Include in the reply only the lines from the start of the data below through the line containing "--ear-shade: #c4b67f;", reproduced exactly and with no pictures.

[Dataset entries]
::::

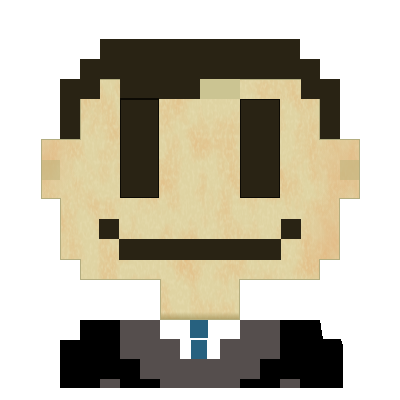
<!DOCTYPE html>
<html lang="en">
<head>
<meta charset="utf-8">
<title>Pixel portrait</title>
<style>
:root {
  --paper: #ffffff;
  --skin: #dfd3a2;
  --skin-warm: #e3b07c;
  --skin-edge: #b3ad80;
  --highlight: #cbc492;
  --ear-shade: #c4b67f;
  --hair: #292314;
  --eye-edge: #0c0a04;
  --suit: #000000;
  --lapel: #554e4d;
  --tie: #27617f;
}
html, body { margin: 0; background: var(--paper); overflow: hidden; }
.portrait { display: block; width: 400px; height: 400px; }
.skin { fill: var(--skin); }
.outline { fill: none; stroke: var(--skin-edge); stroke-width: 2; }
.hair, .features { fill: var(--hair); }
.eye-edge { fill: var(--eye-edge); }
.highlight { fill: var(--highlight); }
.ear-shade { fill: var(--ear-shade); opacity: .6; }
.suit { fill: var(--suit); }
.lapel { fill: var(--lapel); }
.shirt { fill: var(--paper); }
.tie { fill: var(--tie); }
.warm { stop-color: var(--skin-warm); }
</style>
</head>
<body>
<svg class="portrait" viewBox="0 0 400 400" shape-rendering="crispEdges" role="img" aria-label="Pixel portrait of a smiling man in a suit">
  <defs>
    <path id="head" d="M80 79H320V139H360V199H340V260H320V280H240V320H160V280H80V260H60V199H41V139H80Z"/>
    <clipPath id="head-clip"><use href="#head"/></clipPath>
    <radialGradient id="blush">
      <stop class="warm" offset="0" stop-opacity=".5"/>
      <stop class="warm" offset="1" stop-opacity="0"/>
    </radialGradient>
    <linearGradient id="neck-shadow" x1="0" y1="0" x2="0" y2="1">
      <stop offset="0" stop-color="#8d7d42" stop-opacity="0"/>
      <stop offset="1" stop-color="#8d7d42" stop-opacity=".6"/>
    </linearGradient>
    <filter id="mottle" x="0" y="0" width="1" height="1" color-interpolation-filters="sRGB">
      <feTurbulence type="fractalNoise" baseFrequency=".05 .025" numOctaves="4" seed="8"/>
      <feColorMatrix values="0 0 0 0 .89  0 0 0 0 .74  0 0 0 0 .52  1.8 0 0 0 -.72"/>
    </filter>
    <filter id="grain" x="0" y="0" width="1" height="1" color-interpolation-filters="sRGB">
      <feTurbulence type="fractalNoise" baseFrequency=".4 .2" numOctaves="2" seed="3"/>
      <feColorMatrix values="0 0 0 0 .91  0 0 0 0 .87  0 0 0 0 .7  1.4 0 0 0 -.6"/>
    </filter>
  </defs>

  <g id="face">
    <use class="skin" href="#head"/>
    <g clip-path="url(#head-clip)">
      <rect x="40" y="78" width="322" height="244" filter="url(#mottle)"/>
      <rect x="40" y="78" width="322" height="244" filter="url(#grain)"/>
      <ellipse cx="44" cy="160" rx="34" ry="52" fill="url(#blush)"/>
      <ellipse cx="352" cy="166" rx="44" ry="56" fill="url(#blush)"/>
      <ellipse cx="334" cy="240" rx="34" ry="56" fill="url(#blush)"/>
      <rect x="160" y="312" width="80" height="8" fill="url(#neck-shadow)"/>
      <rect class="ear-shade" x="42" y="160" width="18" height="20"/>
      <rect class="ear-shade" x="340" y="160" width="19" height="20"/>
      <use class="outline" href="#head"/>
    </g>
  </g>

  <g id="hairstyle">
    <path class="hair" d="M100 39H300V59H320V79H340V139H320V99H301V79H200V99H120V79H100V99H80V139H60V79H80V59H100Z"/>
    <rect class="highlight" x="200" y="79" width="40" height="20"/>
  </g>

  <g id="expression" class="features">
    <g id="left-eye">
      <rect class="eye-edge" x="120" y="98" width="39" height="100"/>
      <rect x="121" y="100" width="37" height="97"/>
    </g>
    <g id="right-eye">
      <rect class="eye-edge" x="240" y="99" width="40" height="99"/>
      <rect x="241" y="100" width="38" height="97"/>
    </g>
    <path id="mouth" d="M99 219H119V239H281V219H301V239H281V260H119V239H99Z"/>
  </g>

  <g id="clothes">
    <path class="suit" d="M80 320H320L323 339H341L343 345V388H60V340H80Z"/>
    <path class="lapel" d="M120 320H280V359H260V379H240V388H160V379H140V359H120Z"/>
    <rect class="lapel" x="100" y="379" width="20" height="9"/>
    <rect class="lapel" x="280" y="379" width="20" height="9"/>
    <path class="shirt" d="M160 320H240V339H220V359H180V339H160Z"/>
    <rect class="tie" x="190" y="320" width="18" height="18"/>
    <rect class="tie" x="191" y="340" width="16" height="19"/>
  </g>
</svg>
</body>
</html>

::::

**RESULT**
<!DOCTYPE html>
<html lang="en">
<head>
<meta charset="utf-8">
<title>Pixel portrait</title>
<style>
:root {
  --paper: #ffffff;
  --skin: #dfd3a2;
  --skin-warm: #e3b07c;
  --skin-edge: #b3ad80;
  --highlight: #cbc492;
  --ear-shade: #c4b67f;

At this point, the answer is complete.